The basic model of communication consists of a sender who encodes a message and transmits it to a receiver who decodes the message, and voilà, communication has occurred.

But when it comes to business and economics – particularly in the quarterly earnings reports about to rain down on investors, analysts and other interested observers – there is often something lost in translation.

Publicly traded companies are required to issue quarterly earnings reports, also known as Form 10-Q, to the Securities and Exchange Commission, offering a comprehensive statement of financial performance. But given the often obtuse and confusing rhetoric used in the report, 10-Q might just as well stand for “10 Questions” rather than something providing any answers.

Sometimes the writing is so purposefully vague it can mean everything and nothing at the same time.

Take, for example, this nugget from Apple Inc.’s last quarterly report release: “Our June quarter continued to demonstrate our ability to manage our business effectively despite the challenging operating environment.”

Sounds like good news for Apple investors and employees but aren’t all companies expected to effectively manage their business despite challenges?

All too often, quarterly earnings statements are a mixture of corporate backslapping and inscrutable jargon, all of which fail to achieve that goal of basic communication.

In that same Apple report, company officials shared a communal pat on the back for reaching an all-time high for the corporation’s “installed base of active devices …. In every geographic segment and product category.” While the sentence has an authoritative sound of something very important, the basic message of “lots of people are using our products all over the world” is lost in an unnecessarily complicated word salad.

To be sure, the audience for a quarterly earnings report is mostly analysts, economists and institutional investors. But with day trading and easy access to equities markets through technology, publicly traded companies need to keep in mind that not everyone thumbing through an SEC filing is an expert or understands even some of the basic business jargon being bandied about.

The ability to say nothing substantive while using a lot of words is not unique to the corporate world. Government bureaucracies thrive on the practice, and some agencies, such as the Federal Reserve Board, have become masterful in their ability to say in three paragraphs what should take three sentences.

In the grand scheme of things, this may seem to be a lot of sound and fury signifying nothing. But publicly traded companies are playing around with other peoples’ money, and those other people deserve to be informed about the actions, plans and issues that directly affect their investments in clear and plain language. In offering flowery language steeped in jargon, companies do a disservice to their investors and make it harder for the average person to understand what is going on with their money.

The lure to use 10 words where three or four will do is strong and lends an air of credibility to these reports that they have not earned. But more often than not, it is an attempt to obscure the economic reality behind a wall of rhetorical noise.

When Meta tells investors and analysts the company has “reduced our hiring and overall expense growth plans this year to account for the more challenging operating environment,” it sounds like a sound and prudent course of action. But the reality is the company is looking to cut costs and reduce spending and do some general belt-tightening. And companies only pull their financial belts tighter when they expect rough economic seas ahead.
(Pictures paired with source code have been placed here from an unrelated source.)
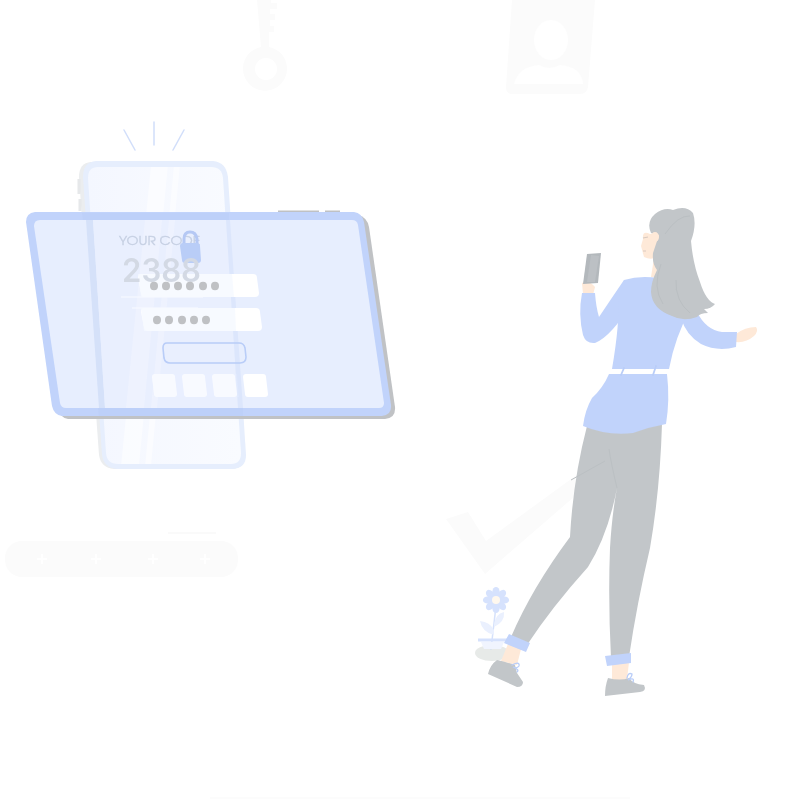
<!DOCTYPE html>
<html lang="en">
<head>
<meta charset="utf-8">
<title>Two-step sign-in illustration</title>
<style>
:root {
  --paper: #ffffff;
  --blue: #c1d3fb;
  --blue-line: #b9cdf8;
  --screen: #e7eefe;
  --phone-edge: #e6eefd;
  --grey: #c2c6c9;
  --grey-line: #b4b8bb;
  --skin: #fee9d8;
  --dot: #bfc1c4;
  --ghost: #fbfbfb;
}
html, body { margin: 0; background: var(--paper); }
body { width: 800px; height: 800px; overflow: hidden; }
svg { display: block; }
.ghost { fill: var(--ghost); }
.paper { fill: var(--paper); }
.blue { fill: var(--blue); }
.grey { fill: var(--grey); }
.skin { fill: var(--skin); }
.dots { fill: var(--dot); }
.line { fill: none; stroke: var(--blue-line); stroke-linecap: round; }
.code { font-family: "TeX Gyre Adventor", Inter, sans-serif; fill: #c5cfe2; }
.code-label { font-size: 12px; font-weight: 400; stroke: #c5cfe2; stroke-width: .3; }
.code-number { font-family: Inter, sans-serif; font-size: 32px; font-weight: 600; fill: #d3d9e4; }
</style>
</head>
<body>
<svg width="800" height="800" viewBox="0 0 800 800" role="img" aria-label="Woman with a phone beside a sign-in screen and a one-time code">
  <defs>
    <clipPath id="phone-screen"><path d="M98 167H211Q222 167 223 178L241 453Q241 464 231 464H118Q107 464 106 453L88 178Q88 167 98 167Z"/></clipPath>
    <linearGradient id="glass" x1="0" x2="1" y1="0" y2="0">
      <stop offset="0" stop-color="#f4f7ff"/>
      <stop offset="1" stop-color="#f9fbff"/>
    </linearGradient>
    <ellipse id="password-dot" rx="4" ry="4.2"/>
    <path id="code-cell" d="M3 0H20Q23 0 23 3L25 20Q25 23 22 23H5Q2 23 2 20L0 3Q0 0 3 0Z"/>
    <ellipse id="petal" cy="-8.5" rx="3.6" ry="4.6"/>
  </defs>

  <g id="faint-icons">
    <path class="ghost" d="M257 0H271V3H277V9H270V14H275V20H270V26H274V32H269V47A22 22 0 1 1 261 47Z"/>
    <circle class="paper" cx="266" cy="69" r="11"/>
    <path class="ghost" d="M512 0H595L588 87Q587 94 580 94H512Q506 94 506 87Z"/>
    <ellipse class="paper" cx="551" cy="40" rx="17" ry="20"/>
    <path class="paper" d="M514 84Q518 67 539 65Q549 71 560 65Q582 67 583 84Z"/>
    <path class="ghost" d="M446 519L468 512L486 541L600 458L612 464L485 574Z"/>
    <rect class="ghost" x="5" y="541" width="233" height="36" rx="17"/>
    <path d="M168 533H216" stroke="#fafafa" stroke-width="2"/>
    <g fill="none" stroke="#ffffff" stroke-width="2">
      <path d="M42 554V564M37 559H47M96 554V564M91 559H101M153 554V564M148 559H158M205 554V564M200 559H210"/>
    </g>
    <path d="M210 798H630" stroke="#fcfcfc" stroke-width="2"/>
  </g>

  <g id="signal-rays" class="line" stroke-width="1.5" opacity=".65">
    <path d="M124 130L135 150M154 122V145M184 130L173 150"/>
  </g>

  <g id="phone">
    <path d="M91 162H213Q226 163 227 177L245 455Q245 468 232 469H114Q101 468 99 455L79 177Q79 163 91 162Z" fill="#ebedef"/>
    <path d="M79 179V194M80 199V211M82 226V240" stroke="#e6e8ea" stroke-width="3"/>
    <path d="M96 161H213Q226 162 228 177L246 455Q246 468 233 469H117Q104 468 102 455L83 177Q83 162 96 161Z" fill="var(--phone-edge)"/>
    <path d="M98 167H211Q222 167 223 178L241 453Q241 464 231 464H118Q107 464 106 453L88 178Q88 167 98 167Z" fill="url(#glass)"/>
    <g clip-path="url(#phone-screen)" fill="#ffffff" opacity=".5">
      <path d="M151 165H168L139 466H121Z"/>
      <path d="M174 165H180L151 466H145Z"/>
    </g>
  </g>

  <g id="tablet">
    <path d="M278 212H319M325 212H340" stroke="var(--dot)" stroke-width="3"/>
    <path d="M44 215H358Q367 217 369 227L395 407Q396 418 385 419H68Q59 417 57 408L34 226Z" fill="#c0c2c5"/>
    <path class="blue" d="M35 212H354Q362 213 364 222L391 405Q392 415 382 416H62Q54 415 52 406L26 222Q26 213 35 212Z"/>
    <path d="M40 220H352Q357 220 358 225L384 403Q384 408 379 408H66Q61 408 60 403L34 226Q34 220 40 220Z" fill="var(--screen)"/>
  </g>

  <g id="phone-over-tablet">
    <path d="M86 220H93L105 408H99Z" fill="#d5e1f9"/>
    <path d="M93 220H226L238 408H105Z" fill="#e9effe"/>
    <path d="M226 220H230L243 408H238Z" fill="#dce6fc"/>
    <path d="M82 213H229V220H83ZM98 408H243V416H99Z" fill="#bccff8" opacity=".7"/>
    <g fill="#ffffff" opacity=".23">
      <path d="M145 220H162L144 408H126Z"/>
      <path d="M169 220H175L157 408H151Z"/>
    </g>
    <path d="M121 297H203M132 308H198" stroke="#f5f8ff" stroke-width="1.5"/>
    <text class="code code-label" x="119" y="245" textLength="81" lengthAdjust="spacingAndGlyphs">YOUR CODE</text>
  </g>

  <g id="sign-in-form">
    <g id="padlock">
      <path d="M184 246V239Q184 232 190 232Q196 232 197 239V246" fill="none" stroke="#b5c8f4" stroke-width="3"/>
      <path d="M183 243H197Q200 243 200 246L201 260Q201 263 198 263H185Q182 263 182 260L180 246Q180 243 183 243Z" fill="#b9cdf7"/>
    </g>
    <path class="paper" d="M141 274H253Q257 274 257 278L259 293Q259 297 255 297H144Q141 297 141 293L138 278Q138 274 141 274Z"/>
    <path class="paper" d="M144 308H256Q260 308 260 312L262 327Q262 331 258 331H148Q144 331 144 327L141 312Q141 308 144 308Z"/>
    <path d="M138 274H232L234 297H141ZM141 308H235L236 331H144Z" fill="#f6f9ff" opacity=".8"/>
    <text class="code code-number" x="122" y="282" textLength="79" lengthAdjust="spacingAndGlyphs">2388</text>
    <g class="dots">
      <use href="#password-dot" x="154" y="286"/>
      <use href="#password-dot" x="166" y="286"/>
      <use href="#password-dot" x="178" y="286"/>
      <use href="#password-dot" x="190" y="286"/>
      <use href="#password-dot" x="203" y="286"/>
      <use href="#password-dot" x="215" y="286"/>
      <use href="#password-dot" x="157" y="320"/>
      <use href="#password-dot" x="169" y="320"/>
      <use href="#password-dot" x="182" y="320"/>
      <use href="#password-dot" x="194" y="320"/>
      <use href="#password-dot" x="206" y="320"/>
    </g>
    <path class="line" stroke-width="1.6" d="M167 343H239Q244 343 245 348L246 357Q246 363 240 363H170Q165 363 164 358L163 348Q163 343 167 343Z"/>
    <g class="paper">
      <use href="#code-cell" x="152" y="374"/>
      <use href="#code-cell" x="182" y="374"/>
      <use href="#code-cell" x="212" y="374"/>
      <use href="#code-cell" x="243" y="374"/>
    </g>
    <path d="M152 374H237L239 397H154Z" fill="#e9effe" opacity=".3"/>
  </g>

  <g id="flower">
    <ellipse cx="492" cy="653" rx="17" ry="8" fill="#e7eae8"/>
    <path class="line" d="M496 606L491 649" stroke-width="1.5" opacity=".6"/>
    <path d="M494 630Q490 622 480 621Q482 632 494 635ZM494 625Q495 614 504 612Q505 622 494 627Z" fill="#eaf0fe"/>
    <path d="M478 640H508" stroke="#d5e1fc" stroke-width="3"/>
    <path d="M481 642H504L501 649H484Z" fill="#f0f4fe"/>
    <g transform="translate(496 600)" fill="#d6e2fd">
      <use href="#petal"/>
      <use href="#petal" transform="rotate(45)"/>
      <use href="#petal" transform="rotate(90)"/>
      <use href="#petal" transform="rotate(135)"/>
      <use href="#petal" transform="rotate(180)"/>
      <use href="#petal" transform="rotate(225)"/>
      <use href="#petal" transform="rotate(270)"/>
      <use href="#petal" transform="rotate(315)"/>
      <circle r="6"/>
      <circle r="4" fill="#fff8ee"/>
    </g>
  </g>

  <g id="woman">
    <g id="feet">
      <path class="skin" d="M508 644L521 649L517 665L501 661Z"/>
      <path class="skin" d="M612 661L629 662L627 680L612 681Z"/>
      <path class="grey" d="M497 660Q506 662 515 665L517 673L523 682Q523 687 517 687L488 674Q490 665 497 660Z"/>
      <path class="grey" d="M608 678Q620 681 629 678Q633 684 644 685Q647 691 640 692L605 696Q605 686 608 678Z"/>
      <g class="line" stroke-width="1.3">
        <path d="M512 665Q520 661 519 666Q517 669 513 667Q520 670 517 672M627 678Q628 672 632 674Q632 677 628 680Q635 677 633 682"/>
      </g>
    </g>
    <g id="trousers">
      <path class="grey" d="M587 426L662 424Q660 490 650 548Q637 603 629 657L611 658Q608 600 610 548Q612 514 617 488Q608 535 588 567Q552 607 527 645L511 637Q532 588 570 537Q573 480 587 426Z"/>
      <path d="M617 488Q611 463 609 449M571 480L605 461" fill="none" stroke="#bbc0c3" stroke-width="1"/>
      <path class="blue" d="M509 634L530 643L526 652L504 643ZM605 656L631 653L631 663L607 666Z"/>
    </g>
    <g id="right-arm">
      <path class="skin" d="M736 334Q745 327 756 327Q759 331 754 336Q746 343 736 342Z"/>
      <path class="blue" d="M681 306L697 312Q706 330 722 332L737 332L736 347Q717 352 701 344Q686 335 681 318Z"/>
    </g>
    <g id="left-arm">
      <path class="skin" d="M583 294L582 283Q589 280 595 287L593 295Z"/>
      <path d="M587 254L601 253L598 283L583 284Z" fill="#b3b8bc"/>
      <path d="M591 255L599 256L595 282L587 282Z" fill="#bcc0c4"/>
      <path class="blue" d="M582 293L595 293Q596 307 599 317Q611 299 624 280L632 302Q612 336 595 343Q586 344 583 335Q578 314 582 293Z"/>
    </g>
    <path class="skin" d="M650 234Q642 230 643 239L641 246L644 257Q650 260 654 258L651 277L672 279L672 230Z"/>
    <path d="M643 238L648 237M643 251L646 251" fill="none" stroke="#d9c9bf" stroke-width="1.2"/>
    <g id="shirt">
      <path class="blue" d="M624 280Q640 275 658 278L690 310Q675 337 669 369H612Q620 322 618 300Z"/>
      <path class="blue" d="M609 374H667Q670 400 666 424Q649 427 633 433Q607 436 583 426Q585 410 592 398Q603 388 609 374Z"/>
      <path class="line" stroke-width="1.8" d="M624 368L621 375M656 366L653 375"/>
    </g>
    <path id="hair" class="grey" d="M651 233Q646 222 655 214Q664 207 673 210Q686 205 693 213Q697 225 691 241Q693 264 700 282Q706 301 715 304Q711 309 704 309L708 313Q700 313 697 317Q683 322 672 316Q652 309 651 292Q651 282 657 270Q652 264 653 253L659 235Z"/>
    <path d="M665 234Q678 215 690 216M661 264Q652 287 663 304M676 280Q675 301 690 313" fill="none" stroke="#babfc2" stroke-width="1"/>
    <ellipse class="skin" cx="655" cy="237" rx="4" ry="5"/>
  </g>
</svg>
</body>
</html>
Stating that clearly and unambiguously might be harsh and conflict with the happy face the company is trying to put on a less-than-stellar quarter, but it is the truth. And truth is what their investors and customers deserve.